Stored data
------------------------------------------------------------------------
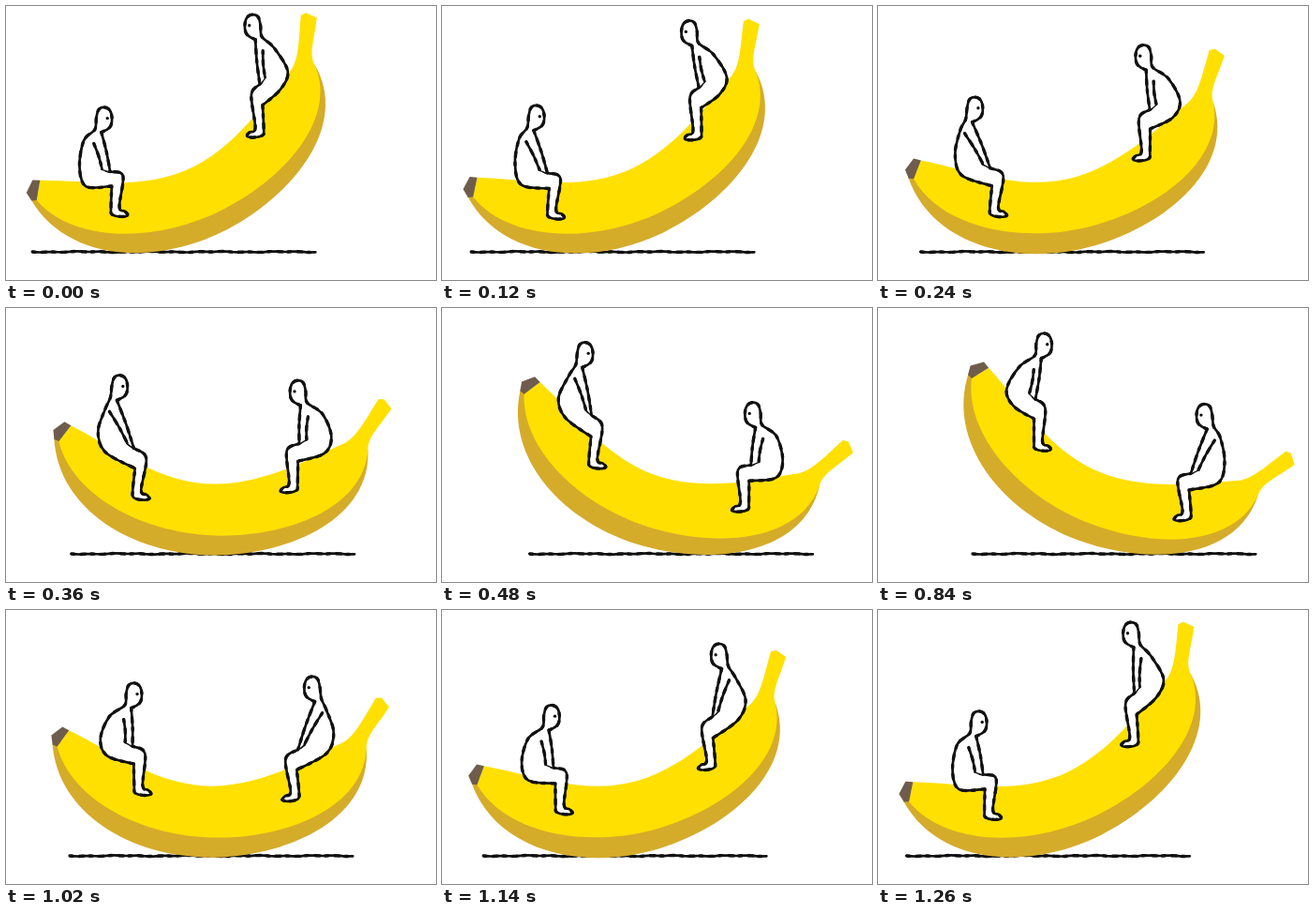
Recreate the animation shown at these times as an HTML page with a canvas. Size 459 by 292 pixels, loop 1.32 s.

```html
<!DOCTYPE html>
<html lang="en">
<head>
<meta charset="utf-8">
<title>Banana seesaw</title>
<style>
  html, body { margin: 0; width: 100%; height: 100%; overflow: hidden; background: #fff; }
  canvas { display: block; width: 459px; height: 292px; }
</style>
</head>
<body>
<canvas id="stage"></canvas>
<script>
const W = 459, H = 292, LOOP = 1320, STEP = 60, LATEST_LOW = 26;
const YELLOW = '#ffe000', SHADE = '#d5ab2a', TIP = '#6e5d4c', INK = '#111', SKIN = '#fff';
const canvas = document.getElementById('stage');
const ctx = canvas.getContext('2d');
const dpr = window.devicePixelRatio || 1;
canvas.width = W * dpr;
canvas.height = H * dpr;
ctx.scale(dpr, dpr);
ctx.lineCap = ctx.lineJoin = 'round';

// Banana outlines in its level pose, turning about PIVOT
const PIVOT = [233, 114.5];
const SHADE_PATH = new Path2D(
  'M53 139C57 213 135 263 225 263C308 262 392 222 388 150L232 225L62 136Z');
const FLESH_PATH = new Path2D(
  'M71 125C118 149 165 187 225 187C280 187 335 155 363 143C376 136 384 120 399 96' +
  'L405 96L413 106C398 128 388 136 388 150C384 210 308 242 232 242C150 242 72 200 58 142Z');
const TIP_PATH = new Path2D('M52 130L64 121L71 125L58 142L53 140Z');

// Everything follows one rocking swing: -1 leans left, 1 leans right
function rock(t) {
  const phase = (t - LATEST_LOW) / LOOP * 2 * Math.PI;
  const swing = -Math.cos(phase), speed = Math.sin(phase);
  const sway = swing * (1.12 - 0.12 * swing * swing);
  const degrees = 27 * sway - 0.4;
  return {
    swing, speed,
    angle: degrees * Math.PI / 180,
    x: 230.3 + 55 * sway,
    y: 115.3 - 0.0137 * (degrees - 3.5) ** 2,
    ground: 68 + 41 * sway
  };
}

// Screen position of a point fixed to the banana
function onBanana([x, y], pose) {
  const dx = x - PIVOT[0], dy = y - PIVOT[1];
  const cos = Math.cos(pose.angle), sin = Math.sin(pose.angle);
  return [pose.x + dx * cos - dy * sin, pose.y + dx * sin + dy * cos];
}

// Smooth curve through points, joined to the current path unless it starts one
function curve(p, start) {
  if (start) ctx.moveTo(...p[0]); else ctx.lineTo(...p[0]);
  for (let i = 0; i < p.length - 1; i++) {
    const a = p[i - 1] || p[i], b = p[i], c = p[i + 1], d = p[i + 2] || c;
    ctx.bezierCurveTo(
      b[0] + (c[0] - a[0]) / 6, b[1] + (c[1] - a[1]) / 6,
      c[0] - (d[0] - b[0]) / 6, c[1] - (d[1] - b[1]) / 6, c[0], c[1]);
  }
}

function fill(color, path) {
  ctx.fillStyle = color;
  if (path) ctx.fill(path); else ctx.fill();
}

// Brush line with a slightly uneven edge
function ink() {
  ctx.strokeStyle = INK;
  ctx.lineWidth = 2.7;
  ctx.stroke();
  ctx.lineWidth = 3.4;
  ctx.setLineDash([3, 7, 5, 6]);
  ctx.stroke();
  ctx.setLineDash([]);
}

function drawGround(pose) {
  const points = [];
  for (let i = 0; i <= 38; i++) {
    points.push([pose.ground + 1 + i * 7.95, 262 + 0.3 * Math.sin(i * 1.9) + 0.3 * Math.sin(i * 0.7)]);
  }
  ctx.beginPath();
  curve(points, true);
  ink();
}

function drawBanana(pose) {
  ctx.save();
  ctx.translate(pose.x, pose.y);
  ctx.rotate(pose.angle);
  ctx.translate(-PIVOT[0], -PIVOT[1]);
  fill(SHADE, SHADE_PATH);
  fill(YELLOW, FLESH_PATH);
  fill(TIP, TIP_PATH);
  ctx.restore();
}

// A rider sits on a banana point and faces 1 (right) or -1 (left).
// lift tells how high that end is, climb how fast it rises.
function drawRider(seatPoint, facing, pose) {
  const lift = pose.swing * facing, climb = pose.speed * facing, bend = lift * lift;
  const off = (p, x, y) => [p[0] + x * facing, p[1] + y];
  const mix = (a, b, k) => [a[0] + (b[0] - a[0]) * k, a[1] + (b[1] - a[1]) * k];

  const seat = onBanana(seatPoint, pose);
  const lean = 27.5 + 2 * lift - 8.5 * climb + 2.5 * bend;
  const height = 62 - 6.5 * lift + 2 * climb + 2.5 * bend;
  const head = off(seat, lean, -height);
  const shoulder = off(seat, 0.35 * lean - 3, 24 - height);
  const back = off(seat, -2 - 4.5 * lift - 2 * climb, -14 + 5 * lift - 2 * climb);
  const hip = off(seat, 5.5 - 4 * lift - 2 * climb, 6 + 4 * lift);
  const knee = off(seat, 47.5 - 8.5 * lift - 7 * bend, 8 + 12 * lift + 4.5 * climb - 5 * bend);
  const ankle = off(knee, -4 - 1.5 * climb, 34 + lift);
  const hand = off(mix(seat, knee, 0.72), 0, -7);
  const lap = mix(hand, knee, -9 / Math.hypot(knee[0] - hand[0], knee[1] - hand[1]));
  const neck = off(head, -3, 15), armpit = off(head, -11, 27), calf = off(knee, -12, 11);
  const arm = (from, to) => [from, off(mix(from, to, 0.5), 0.8, 0), to];

  ctx.beginPath();
  curve([
    neck, off(head, 3, 12), off(head, 7, 8), off(head, 8.3, 0), off(head, 6, -8.5),
    off(head, 0, -11.7), off(head, -6, -9), off(head, -8.5, 0), off(head, -10, 12),
    shoulder, back, hip, calf
  ], true);
  curve([
    calf, off(ankle, -9, 1), off(ankle, -8, 8), off(ankle, 2, 10.5),
    off(ankle, 9, 9), off(ankle, 6, 5), ankle, knee, hand, lap
  ]);
  fill(SKIN);
  ink();

  ctx.beginPath();
  curve(arm(neck, hand), true);
  curve(arm(armpit, lap).reverse());
  fill(SKIN);

  ctx.beginPath();
  curve(arm(neck, hand), true);
  curve(arm(armpit, lap), true);
  ink();

  ctx.beginPath();
  ctx.arc(...off(head, 3.4, 0), 1.7, 0, 2 * Math.PI);
  fill(INK);
}

function render(now) {
  const pose = rock(Math.floor(now % LOOP / STEP) * STEP);
  ctx.fillStyle = '#fff';
  ctx.fillRect(0, 0, W, H);
  drawGround(pose);
  drawBanana(pose);
  drawRider([104, 147], 1, pose);
  drawRider([349, 148], -1, pose);
}

let origin;
function tick(now) {
  if (origin === undefined) origin = now;
  render(now - origin);
  requestAnimationFrame(tick);
}
render(0);
requestAnimationFrame(tick);
</script>
</body>
</html>
```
------------------------------------------------------------------------
### [What you have to do]
If a line in the records above contains "height", copy that line.

### [Written answer]
  html, body { margin: 0; width: 100%; height: 100%; overflow: hidden; background: #fff; }
  canvas { display: block; width: 459px; height: 292px; }
canvas.height = H * dpr;
  const height = 62 - 6.5 * lift + 2 * climb + 2.5 * bend;
  const head = off(seat, lean, -height);
  const shoulder = off(seat, 0.35 * lean - 3, 24 - height);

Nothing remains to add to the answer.